There is a wonderful Indonesian celebration known as Hallal bi Hallal.
Shortly after the end of Ramadan, Indonesian Muslims, and their guests, gather to strengthen interpersonal bonds and make peace with each other, just as during Ramadan they had been concentrating on their relationship to, and bonds with, G-d.
Walking into a beautiful ballroom in central Jakarta for this year’s event hosted by the Indonesian Association for Religions and Culture, I was greeted warmly and thanked for bringing Jewish participation to a celebration of friendship attended by political and religious leaders, diplomats and representatives of many segments of multicultural, multi-religious Indonesia.
I had Muslim and Christian friends introduce me to their friends, and I was almost overwhelmed by the interest of those present to meet with, and talk to, a Jewish person – the first one with whom many had ever spoken.
This was the first of a series of engagements for me on a five city speaking tour of Java, chock-full of official events and opportunities to have serious, honest and open discussions with scholars and other opinion leaders.
My program had been put together by academic, inter-religious activist and policy advocate Nur Munir, assisted by other members of the group of Indonesian Muslims who participated in the January 2015 visit to Israel and the Palestinian Authority in honour of the memory of former Indonesian President Abdurrahman Wahid, known affectionately as Gus Dur. It included a moving visit to the grave-site of that inspirational religious and political leader and my being an official guest at the Muktamar (summit) of Nahdlatul Ulama, the world’s largest Muslim organisation.
At the summit, attended by nearly 4,000 voting delegates and twice that number of observers, I again had numerous opportunities to discuss Judaism, contemporary Jewry, the history and politics of Israel and much more. At all times, there appeared to be both excitement and enthusiasm to host, meet and talk with a Jewish person.
In university staff rooms I had a series of discussions about ways of removing misconceptions about Jews – and about Indonesians. In seminars and public events, audiences listened respectfully and attentively and then peppered me with questions.
Whether discussing attitudes to minorities at a university in Jakarta or religious debates on dialogue with others in front of an enormous crowd at a pesantran in central Java, there were questions on everything ranging from the structure and nature of Jewish prayer to the relationship of western foreign policy to the development of ISIS.
In seminars at the Shariah law faculty in a campus in Semarang and the Middle East Studies department at Indonesia’s most prestigious university, there were questions on human rights, the relationship of the Torah to the Koran, views on heaven and hell and the range of realistic scenarios for Israel, Palestinians and the region.

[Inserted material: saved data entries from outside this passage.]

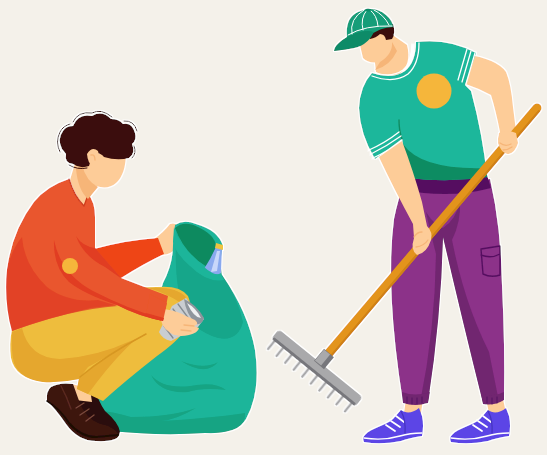
<!DOCTYPE html>
<html lang="en">
<head>
<meta charset="utf-8">
<title>Volunteers cleaning up</title>
<style>
:root{--paper:#f4f1ea;--skin:#fdcc98;--skin-shade:#f6b578;--hair:#3a0c07;--orange:#e9572d;--orange-deep:#e13c24;--sleeve:#ee4513;--yellow:#eebd3d;--yellow-deep:#e5a72e;--bag:#1db59a;--bag-mid:#17a68a;--bag-fold:#14a483;--bag-deep:#0f8a5f;--shirt:#1eb79b;--shirt-deep:#108c62;--cap:#159d79;--cap-deep:#0f8b68;--purple:#8c3089;--purple-deep:#712570;--belt:#551060;--wood:#e3941c;--wood-deep:#cf8114;--steel:#a9a9ab;--steel-deep:#77777b;--shoe:#5b45e6;--boot:#3c1410;--boot-deep:#2a0c0a;--badge:#f5b63a}
html,body{margin:0;background:var(--paper);overflow:hidden}
svg{display:block;width:547px;height:455px}
.skin{fill:var(--skin)}.skin-shade{fill:var(--skin-shade)}.hair{fill:var(--hair)}
.orange{fill:var(--orange)}.orange-deep{fill:var(--orange-deep)}.sleeve{fill:var(--sleeve)}
.yellow{fill:var(--yellow)}.yellow-deep{fill:var(--yellow-deep)}
.bag{fill:var(--bag)}.bag-mid{fill:var(--bag-mid)}.bag-fold{fill:var(--bag-fold)}.bag-deep{fill:var(--bag-deep)}
.shirt{fill:var(--shirt)}.shirt-deep{fill:var(--shirt-deep)}
.cap{fill:var(--cap)}.cap-deep{fill:var(--cap-deep)}
.purple{fill:var(--purple)}.purple-deep{fill:var(--purple-deep)}.belt{fill:var(--belt)}
.steel{fill:var(--steel)}.shoe{fill:var(--shoe)}.boot{fill:var(--boot)}.boot-deep{fill:var(--boot-deep)}
.badge{fill:var(--badge)}
.line{fill:none;stroke-linecap:round;stroke-linejoin:round}
.trim{stroke:#fff;stroke-width:1.3}
.hand-line{stroke:var(--skin-shade);stroke-width:1.3}
.figure{filter:url(#outline)}
</style>
</head>
<body>
<svg viewBox="0 0 547 455" role="img" aria-label="One volunteer crouches to fill a rubbish bag while another rakes">
<defs>
<filter id="outline" x="-5%" y="-5%" width="110%" height="110%">
<feMorphology in="SourceAlpha" operator="dilate" radius="1" result="wide"/>
<feFlood flood-color="#fff"/>
<feComposite in2="wide" operator="in" result="edge"/>
<feMerge><feMergeNode in="edge"/><feMergeNode in="SourceGraphic"/></feMerge>
</filter>
<g id="sneaker">
<path class="shoe" d="M2 27C8 20 22 18 30 11L38 2C43 6 50 5 56 0L59 8Q61 17 59 28Q46 30 38 33Q18 37 1 34Q-1 30 2 27Z"/>
<path class="line" d="M1 30Q20 33 37 28Q47 25 59 25" stroke="#fff" stroke-width="1.4"/>
<path class="line" d="M23 17 32 23M28 13 37 19M33 8 41 14" stroke="#fff" stroke-width="1.8"/>
<path class="line" d="M38 3Q43 12 42 25" stroke="#4633bd" stroke-width="1.2"/>
</g>
</defs>

<rect width="547" height="455" fill="var(--paper)"/>

<g id="crouching-volunteer" class="figure">
<g id="far-arm">
<path class="skin" d="M153 240Q164 232 170 224Q178 222 179 230L178 247Q168 257 159 254Z"/>
<path class="sleeve" d="M94 249Q127 240 158 238L164 254Q143 264 121 278L95 272Z"/>
</g>

<g id="rubbish-bag">
<path class="bag" d="M175 225Q184 219 196 224Q218 230 223 246Q219 260 222 275Q248 312 255 350Q261 392 246 419Q237 434 205 433Q160 436 110 431Q96 425 94 401L150 318Q158 302 163 283Q173 264 173 245Z"/>
<path class="bag-mid" d="M176 232Q185 255 208 276L222 275Q238 298 243 322Q238 342 218 338Q192 331 182 306Q174 280 176 232Z"/>
<path class="bag-deep" d="M175 228Q184 220 198 227Q215 235 216 246Q214 258 207 267Q184 253 175 228Z"/>
<path fill="#89a9ee" d="M216 247 222 248 221 273 213 277 204 269 210 259Z"/>
<path fill="#c8d7fa" d="M217 251 220 251 217 271 211 272Z"/>
<path fill="#eec43f" d="M216 243 223 245 223 250 215 248Z"/>
<path class="bag" d="M174 227Q181 250 204 267Q214 276 221 274L224 280Q207 283 190 266Q176 254 173 242Z"/>
<path class="bag-fold" d="M96 410Q115 412 131 417Q170 417 196 408Q176 420 161 421Q211 418 245 413Q246 423 237 428Q226 434 205 433Q160 436 110 431Q98 426 96 410Z"/>
<path class="bag-fold" d="M151 375Q163 389 190 386Q215 381 226 390Q203 387 188 392Q160 394 151 375ZM181 361Q204 370 218 362Q206 377 181 361Z"/>
</g>

<g id="boots">
<path class="boot-deep" d="M72 386 94 386Q98 401 105 411Q119 423 120 432Q119 440 106 437Q91 434 83 418Z"/>
<path class="skin" d="M72 384 90 389 92 402 75 400Z"/>
<path class="boot" d="M51 387Q60 382 73 384L78 398Q85 419 101 424Q115 427 119 435Q117 442 96 441Q78 441 66 424Q55 408 47 401Q46 391 51 387Z"/>
<path class="line" d="M47 401Q60 409 69 423Q81 437 96 437L118 435" stroke="#1e0705" stroke-width="2"/>
<path class="line" d="M76 408 84 403M80 415 89 409M86 421 94 415" stroke="#7b4a3c" stroke-width="1.4"/>
<path class="line" d="M61 386Q67 397 71 409" stroke="#5b2a20" stroke-width="1.5"/>
</g>

<g id="trousers">
<path class="yellow" d="M12 329Q9 344 11 358Q15 378 43 382Q61 383 79 379L77 389 103 401Q125 381 157 356Q178 341 184 331Q195 313 188 296Q180 285 157 287L91 288Z"/>
<path class="yellow-deep" d="M12 332Q11 352 14 363Q20 379 43 382Q61 383 79 379L88 367Q107 357 133 340Q96 357 60 359Q29 358 22 328Z"/>
<path class="yellow-deep" d="M79 378Q102 359 137 338Q116 357 97 382L88 394 77 389Z"/>
<path class="line" d="M80 377Q106 355 146 334" stroke="#d79722" stroke-width="1.5"/>
<path class="yellow-deep" d="M148 288Q176 286 186 297L181 303Q166 293 148 288Z"/>
</g>

<g id="jumper">
<path class="skin" d="M76 160 96 178 94 190 84 207Q74 193 70 180Z"/>
<path class="orange" d="M69 179Q74 196 84 206L88 194Q95 202 95 217L95 248 121 278 168 296 163 321Q138 316 117 305L91 308Q48 318 12 331Q4 303 7 270Q12 231 34 202Q47 186 69 179Z"/>
<path class="orange-deep" d="M22 237Q24 265 47 287Q68 303 98 300L118 306Q68 310 12 331Q4 303 7 270Q11 250 22 237Z" opacity=".75"/>
<path class="orange-deep" d="M54 240Q61 274 93 291Q128 309 163 319L163 321Q138 316 117 305Q84 294 69 282Q53 267 54 240Z"/>
<path class="orange-deep" d="M95 248Q82 246 76 236Q83 256 105 267L122 279Z"/>
<path class="line" d="M69 179Q74 196 84 206L88 195" stroke="#cf3c1e" stroke-width="1.3"/>
<circle class="badge" cx="70" cy="266" r="8"/>
</g>

<g id="can-and-hand">
<path fill="#c9cdd1" d="M172 306 186 298 204 319 198 327 171 341Q162 339 159 332Z"/>
<path fill="#8e959c" d="M184 299Q196 304 204 318Q202 325 196 324Q186 314 184 299Z"/>
<path fill="#eef0f1" d="M187 303Q196 308 201 318Q194 318 187 303Z"/>
<path class="line" d="M178 304 192 323M173 309 183 322M164 326 173 338" stroke="#858c93" stroke-width="1.3"/>
<path class="skin" d="M164 309Q178 311 186 316L195 320Q200 324 194 326L199 328Q198 333 189 335Q175 338 168 331Q162 327 161 319Z"/>
<path class="line hand-line" d="M184 325 194 326M181 330 191 331"/>
<path class="orange" d="M150 294 167 303 163 321 146 314Z"/>
<path class="orange-deep" d="M146 313 164 318 163 321Q152 319 143 315Z"/>
</g>

<g id="curly-head">
<path class="skin" d="M84 154 126 152Q126 174 116 183Q108 190 96 186Q85 181 82 169Z"/>
<path class="skin-shade" d="M82 165Q86 181 98 187L88 199Q78 190 76 169Z"/>
<path class="hair" d="M62 149Q57 139 63 131Q66 126 73 126Q78 113 92 116Q102 110 111 119Q119 119 123 124Q132 122 135 133Q137 140 132 144Q136 153 129 158Q117 161 104 157Q98 150 92 156L89 166Q80 169 73 164Q64 163 66 154Z"/>
<path class="line" d="M60 152Q55 142 60 132Q63 126 70 124M73 122Q78 111 92 113Q101 108 112 117M124 121Q134 120 137 131M69 165Q77 170 87 168M134 146Q137 153 132 158" stroke="var(--hair)" stroke-width="1"/>
<path class="skin" d="M87 154Q92 146 98 151Q101 158 94 164Q88 166 87 154Z"/>
<path class="line hand-line" d="M91 155Q95 154 95 160"/>
</g>
</g>

<g id="raking-volunteer" class="figure">
<g id="sneakers">
<path class="skin" d="M406 399H423L421 413H404ZM486 399H503L506 413H489Z"/>
<use href="#sneaker" x="363" y="408"/>
<use href="#sneaker" x="450" y="408"/>
</g>

<g id="joggers">
<path class="purple" d="M405 181Q449 187 490 179Q501 227 502 285Q505 347 504 399Q495 405 483 403Q463 323 443 237Q441 318 428 402Q415 406 403 402Q385 289 394 219Q398 199 405 181Z"/>
<path class="purple-deep" d="M443 237Q441 318 428 402L420 403Q435 330 436 254Q430 230 426 212Q434 225 443 228Q456 220 460 201Q461 222 452 240Q464 302 489 352L499 402 483 403Q463 323 443 237Z"/>
<path class="purple-deep" d="M402 392Q415 397 430 392L428 403Q415 407 403 403ZM481 393Q493 398 504 392V400Q494 406 483 404Z"/>
<path class="line" d="M407 397V403M412 398V404M417 398V404M422 397V403M487 397V403M492 398V404M497 397V403" stroke="var(--belt)" stroke-width="1"/>
<path class="belt" d="M409 176Q449 182 487 175L491 188Q450 199 403 190Z"/>
<path class="line" d="M481 249 500 246V275Q491 278 483 274ZM481 255Q491 259 500 254" stroke="var(--belt)" stroke-width="1.4"/>
</g>

<g id="raised-arm">
<path class="skin" d="M465 54Q497 59 506 72Q511 84 513 107L517 139Q517 151 508 154Q499 151 498 139L500 132Q496 111 491 95Q478 88 463 83Z"/>
</g>

<g id="t-shirt">
<path class="skin" d="M374 54 394 36 407 45Q412 65 399 74Q385 78 376 72Z"/>
<path class="shirt" d="M372 73Q392 80 405 71Q416 62 416 42Q449 38 476 53L465 85 471 91Q483 136 487 177Q448 183 409 178Q405 159 402 139L375 159Q360 134 359 108Q360 86 372 73Z"/>
<path class="shirt-deep" d="M403 144Q421 170 486 168L487 177Q448 183 409 178Z"/>
<path class="line" d="M399 120Q399 131 402 139" stroke="var(--shirt-deep)" stroke-width="1.4"/>
<path class="line trim" d="M372 76Q394 84 408 74Q419 64 419 43M376 73Q392 78 403 70Q413 62 413 45M369 150Q385 143 399 132M371 154Q387 146 401 136M373 158Q389 151 402 140M467 49 458 80M471 51 462 82M475 53 466 84"/>
<circle class="badge" cx="434" cy="91" r="17.5"/>
</g>

<g id="capped-head">
<path class="skin" d="M360 45 386 25 394 36Q394 54 382 61Q370 65 363 58Z"/>
<path class="skin-shade" d="M392 42Q393 54 380 62L375 70Q390 66 397 51Z"/>
<path class="hair" d="M368 36 378 27 393 24Q396 33 392 39L386 40Q385 34 380 34Q376 38 370 39Z"/>
<path class="cap" d="M347 37Q345 18 358 12Q374 5 386 15Q393 21 393 27Q380 27 368 37Q359 49 334 51Q334 45 347 37Z"/>
<path class="cap-deep" d="M334 51Q336 43 349 36Q364 29 374 32Q367 47 349 49Z"/>
<path class="line" d="M348 35Q365 25 392 26M352 34Q349 19 364 10M363 30Q360 18 367 10M378 26Q377 15 370 10M389 25Q384 15 374 10" stroke="#fff" stroke-width="1"/>
<ellipse class="cap-deep" cx="368" cy="10" rx="3" ry="1.5"/>
</g>

<g id="rake">
<g transform="translate(317 368) rotate(39)">
<path class="line" d="M-50 0V16M-39 0V16M-28 0V16M-17 0V16M-6 0V16M5 0V16M16 0V16M27 0V16M38 0V16M49 0V16" stroke="var(--steel)" stroke-width="2.6"/>
<rect class="steel" x="-54" y="-6" width="108" height="12" rx="4"/>
<rect x="-53" y="3" width="106" height="3" rx="1.5" fill="var(--steel-deep)"/>
</g>
<path class="line" d="M328 354 537 108" stroke="var(--wood)" stroke-width="9"/>
<path class="line" d="M331 356 539 111" stroke="var(--wood-deep)" stroke-width="2"/>
<path d="M319 365 329 353" stroke="var(--steel-deep)" stroke-width="13" fill="none"/>
<path d="M318 363 327 352" stroke="var(--steel)" stroke-width="8" fill="none"/>
</g>

<g id="lowered-arm">
<path class="skin" d="M379 157 402 141Q413 170 422 202L427 226Q433 232 431 240Q427 253 417 255Q410 250 414 238L413 224Q394 189 379 157Z"/>
<path class="line hand-line" d="M416 247Q424 246 428 240M414 237Q417 232 422 232"/>
</g>

<g id="upper-hand">
<path class="skin" d="M499 133Q507 129 516 133L518 143Q515 153 508 154Q501 153 498 143Z"/>
<path class="line hand-line" d="M500 143Q505 147 511 144M503 150Q508 150 512 147"/>
</g>
</g>
</svg>
</body>
</html>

At an interfaith round-table in Yogyakarta, I fielded more than 30 questions from a Muslim who believed Indonesian law should be subservient to Shariah, a Christian who had been unaware Jews did not see Jesus as the Messiah, an Ahmadiya who argued that the Torah instructed Jews to accept Jesus and Muhammad as prophets, a student who saw Israel at the heart of an anti-Islamic conspiracy, and a range of others who seemed to relish the opportunity to challenge me theologically and politically. It was always respectful, even friendly.
In the Central Mosque in Jombang, and subsequently walking through the streets of that beautiful town, a seemingly endless stream of well-wishers called out “Shalom” or began conversations on Judaism, before inviting me to spend more time in their country.
Each day I was there, I was conscious of how much there is to do in helping Indonesians come to know Jews and Judaism, and how much commitment there is, from serious and authoritative figures, for Indonesia to play an important, influential role in global affairs.
I was also conscious that the invitations I received demonstrated a genuine interest in building understanding and trust – which demands, and will receive, the time and effort to bring that goal to fruition.
This article is featured in this month’s Australia/Israel Review, which can be downloaded as a free App: see here for more details.